WHAT IS EXPECTED. Copy the entries exactly. Leave out any pictures.

ENTRIES SUPPLIED.

##############################

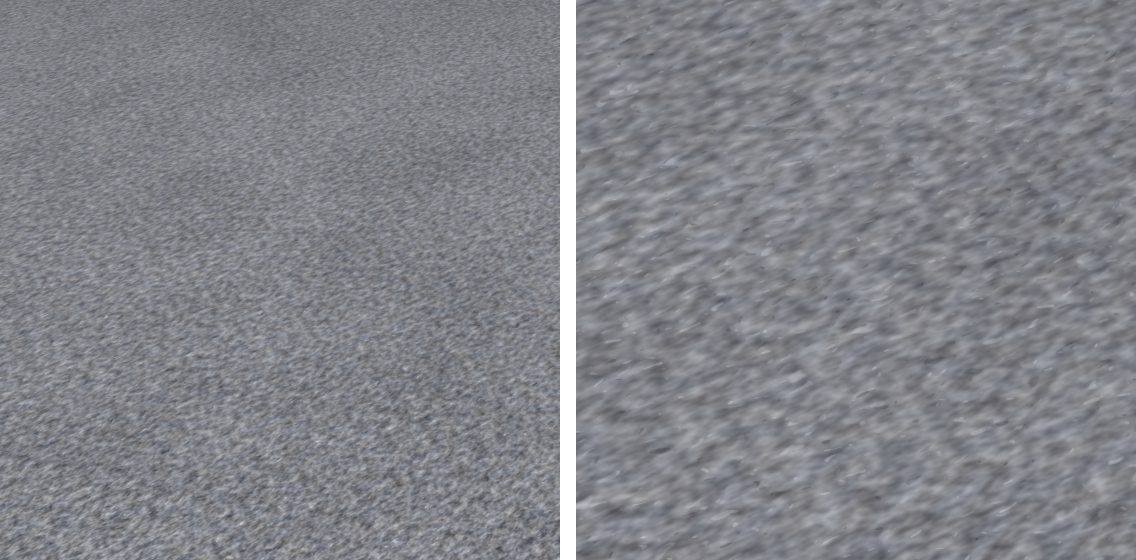
Left, the full canvas; right, a detail of the centre.
Reproduce this texture procedurally as a Shadertoy shader.

```glsl
// Worn grey asphalt seen at a slant: fine slanted grain that shrinks and fades with distance.

const vec3  ASPHALT      = vec3(0.503, 0.508, 0.532);
const vec3  TONE_TINT    = vec3(1.00, 1.02, 1.02);
const vec3  BLUE_SHIFT   = vec3(-0.022, -0.004, 0.026);
const vec2  VANISHING    = vec2(0.75, 2.0);  // vanishing point, in canvas units
const float DEPTH_SCALE  = 2.0;              // ground length per unit of depth
const float GRAIN_ANGLE  = 0.54;             // grain direction on the ground
const float GRAIN_LENGTH = 1.8;              // grain length over its width
const float GRAIN_FREQ   = 120.0;
const float NEAR_AMOUNT  = 0.26;             // grain contrast at the bottom edge
const float FAR_AMOUNT   = 0.15;             // grain contrast at the top edge
const float CHIP_SHARE   = 0.22;
const float CHIP_LIGHT   = 0.13;
const float PIT_DARK     = 0.12;
const float MOTTLE       = 0.035;
const float FAR_SHADE    = 0.025;
const int   AA           = 2;

uint hashBits(ivec2 cell, uint seed) {
    uint h = uint(cell.x) * 1597334677u ^ uint(cell.y) * 3812015801u ^ seed * 2798796u;
    h = (h ^ (h >> 16)) * 2146121u;
    h = (h ^ (h >> 15)) * 2221713u;
    return h ^ (h >> 16);
}

float hash(vec2 cell, uint seed) {
    return float(hashBits(ivec2(cell), seed) & 65535u) / 65535.0;
}

float cornerSlope(vec2 cell, vec2 corner, vec2 f) {
    float angle = 6.28319 * hash(cell + corner, 1u);
    return dot(vec2(cos(angle), sin(angle)), f - corner);
}

float gradientNoise(vec2 p) {
    vec2 cell = floor(p), f = p - cell;
    vec2 w = f * f * f * (f * (f * 6.0 - 15.0) + 10.0);
    float low  = mix(cornerSlope(cell, vec2(0, 0), f), cornerSlope(cell, vec2(1, 0), f), w.x);
    float high = mix(cornerSlope(cell, vec2(0, 1), f), cornerSlope(cell, vec2(1, 1), f), w.x);
    return mix(low, high, w.y);
}

// Canvas position to ground position, turned and squeezed along the grain
vec2 grainSpace(vec2 uv) {
    float depth = 1.0 / (VANISHING.y - uv.y);
    vec2 ground = vec2((uv.x - VANISHING.x) * depth, DEPTH_SCALE * depth);
    float c = cos(GRAIN_ANGLE), s = sin(GRAIN_ANGLE);
    vec2 turned = vec2(c * ground.x + s * ground.y, c * ground.y - s * ground.x);
    return GRAIN_FREQ * turned * vec2(1.0 / GRAIN_LENGTH, 1.0);
}

// Scattered stones: positive for pale chips, negative for dark pits
float chips(vec2 p, uint seed) {
    vec2 cell = floor(p);
    vec2 center = 0.3 + 0.4 * vec2(hash(cell, seed), hash(cell, seed + 1u));
    float radius = mix(0.13, 0.32, hash(cell, seed + 2u));
    float body = 1.0 - smoothstep(0.5 * radius, radius, length(p - cell - center));
    float strength = mix(0.4, 1.0, hash(cell, seed + 3u));
    float kind = hash(cell, seed + 4u) < 0.62 ? CHIP_LIGHT : -PIT_DARK;
    return body * strength * kind * step(hash(cell, seed + 5u), CHIP_SHARE);
}

vec3 asphalt(vec2 uv) {
    vec2 p = grainSpace(uv);
    float far = clamp(uv.y, 0.0, 1.0);

    // Grain in three sizes; the finest fades out with distance
    float coarse = gradientNoise(p);
    float medium = gradientNoise(p * 2.0 + 17.3);
    float fine   = gradientNoise(p * 4.1 + 41.7);
    float grain  = 0.55 * coarse + 0.8 * medium + 0.6 * fine * (1.0 - far);
    float tone   = grain * mix(NEAR_AMOUNT, FAR_AMOUNT, far);

    // Chips and pits, bent out of their grid by the grain
    vec2 bent = p + 0.5 * vec2(medium, coarse);
    float stones = 0.0;
    for (int i = 0; i < 3; i++) {
        float size = 1.0 + 0.6 * float(i);
        stones += chips(bent * size + 31.7 * float(i), uint(10 + 10 * i));
    }
    tone += stones * mix(1.0, 0.45, far);

    // Broad patches and the darker far edge
    tone += MOTTLE * gradientNoise(uv * vec2(3.0, 8.0) + 5.2);
    tone += MOTTLE * gradientNoise(p * 0.13 + 9.1);
    tone -= FAR_SHADE * smoothstep(0.75, 1.05, uv.y);

    float blue = gradientNoise(p * 0.8 + 73.9) * mix(1.0, 0.4, far);
    return ASPHALT + tone * TONE_TINT + blue * BLUE_SHIFT;
}

void mainImage(out vec4 fragColor, in vec2 fragCoord) {
    vec3 color = vec3(0.0);
    for (int j = 0; j < AA; j++) {
        for (int i = 0; i < AA; i++) {
            vec2 offset = (vec2(i, j) + 0.5) / float(AA) - 0.5;
            color += asphalt((fragCoord + offset) / iResolution.xy);
        }
    }
    fragColor = vec4(color / float(AA * AA), 1.0);
}
```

##############################

ANSWER TO THIS TASK.
Left, the full canvas; right, a detail of the centre.
Reproduce this texture procedurally as a Shadertoy shader.

```glsl
// Worn grey asphalt seen at a slant: fine slanted grain that shrinks and fades with distance.

const vec3  ASPHALT      = vec3(0.503, 0.508, 0.532);
const vec3  TONE_TINT    = vec3(1.00, 1.02, 1.02);
const vec3  BLUE_SHIFT   = vec3(-0.022, -0.004, 0.026);
const vec2  VANISHING    = vec2(0.75, 2.0);  // vanishing point, in canvas units
const float DEPTH_SCALE  = 2.0;              // ground length per unit of depth
const float GRAIN_ANGLE  = 0.54;             // grain direction on the ground
const float GRAIN_LENGTH = 1.8;              // grain length over its width
const float GRAIN_FREQ   = 120.0;
const float NEAR_AMOUNT  = 0.26;             // grain contrast at the bottom edge
const float FAR_AMOUNT   = 0.15;             // grain contrast at the top edge
const float CHIP_SHARE   = 0.22;
const float CHIP_LIGHT   = 0.13;
const float PIT_DARK     = 0.12;
const float MOTTLE       = 0.035;
const float FAR_SHADE    = 0.025;
const int   AA           = 2;

uint hashBits(ivec2 cell, uint seed) {
    uint h = uint(cell.x) * 1597334677u ^ uint(cell.y) * 3812015801u ^ seed * 2798796u;
    h = (h ^ (h >> 16)) * 2146121u;
    h = (h ^ (h >> 15)) * 2221713u;
    return h ^ (h >> 16);
}

float hash(vec2 cell, uint seed) {
    return float(hashBits(ivec2(cell), seed) & 65535u) / 65535.0;
}

float cornerSlope(vec2 cell, vec2 corner, vec2 f) {
    float angle = 6.28319 * hash(cell + corner, 1u);
    return dot(vec2(cos(angle), sin(angle)), f - corner);
}

float gradientNoise(vec2 p) {
    vec2 cell = floor(p), f = p - cell;
    vec2 w = f * f * f * (f * (f * 6.0 - 15.0) + 10.0);
    float low  = mix(cornerSlope(cell, vec2(0, 0), f), cornerSlope(cell, vec2(1, 0), f), w.x);
    float high = mix(cornerSlope(cell, vec2(0, 1), f), cornerSlope(cell, vec2(1, 1), f), w.x);
    return mix(low, high, w.y);
}

// Canvas position to ground position, turned and squeezed along the grain
vec2 grainSpace(vec2 uv) {
    float depth = 1.0 / (VANISHING.y - uv.y);
    vec2 ground = vec2((uv.x - VANISHING.x) * depth, DEPTH_SCALE * depth);
    float c = cos(GRAIN_ANGLE), s = sin(GRAIN_ANGLE);
    vec2 turned = vec2(c * ground.x + s * ground.y, c * ground.y - s * ground.x);
    return GRAIN_FREQ * turned * vec2(1.0 / GRAIN_LENGTH, 1.0);
}

// Scattered stones: positive for pale chips, negative for dark pits
float chips(vec2 p, uint seed) {
    vec2 cell = floor(p);
    vec2 center = 0.3 + 0.4 * vec2(hash(cell, seed), hash(cell, seed + 1u));
    float radius = mix(0.13, 0.32, hash(cell, seed + 2u));
    float body = 1.0 - smoothstep(0.5 * radius, radius, length(p - cell - center));
    float strength = mix(0.4, 1.0, hash(cell, seed + 3u));
    float kind = hash(cell, seed + 4u) < 0.62 ? CHIP_LIGHT : -PIT_DARK;
    return body * strength * kind * step(hash(cell, seed + 5u), CHIP_SHARE);
}

vec3 asphalt(vec2 uv) {
    vec2 p = grainSpace(uv);
    float far = clamp(uv.y, 0.0, 1.0);

    // Grain in three sizes; the finest fades out with distance
    float coarse = gradientNoise(p);
    float medium = gradientNoise(p * 2.0 + 17.3);
    float fine   = gradientNoise(p * 4.1 + 41.7);
    float grain  = 0.55 * coarse + 0.8 * medium + 0.6 * fine * (1.0 - far);
    float tone   = grain * mix(NEAR_AMOUNT, FAR_AMOUNT, far);

    // Chips and pits, bent out of their grid by the grain
    vec2 bent = p + 0.5 * vec2(medium, coarse);
    float stones = 0.0;
    for (int i = 0; i < 3; i++) {
        float size = 1.0 + 0.6 * float(i);
        stones += chips(bent * size + 31.7 * float(i), uint(10 + 10 * i));
    }
    tone += stones * mix(1.0, 0.45, far);

    // Broad patches and the darker far edge
    tone += MOTTLE * gradientNoise(uv * vec2(3.0, 8.0) + 5.2);
    tone += MOTTLE * gradientNoise(p * 0.13 + 9.1);
    tone -= FAR_SHADE * smoothstep(0.75, 1.05, uv.y);

    float blue = gradientNoise(p * 0.8 + 73.9) * mix(1.0, 0.4, far);
    return ASPHALT + tone * TONE_TINT + blue * BLUE_SHIFT;
}

void mainImage(out vec4 fragColor, in vec2 fragCoord) {
    vec3 color = vec3(0.0);
    for (int j = 0; j < AA; j++) {
        for (int i = 0; i < AA; i++) {
            vec2 offset = (vec2(i, j) + 0.5) / float(AA) - 0.5;
            color += asphalt((fragCoord + offset) / iResolution.xy);
        }
    }
    fragColor = vec4(color / float(AA * AA), 1.0);
}
```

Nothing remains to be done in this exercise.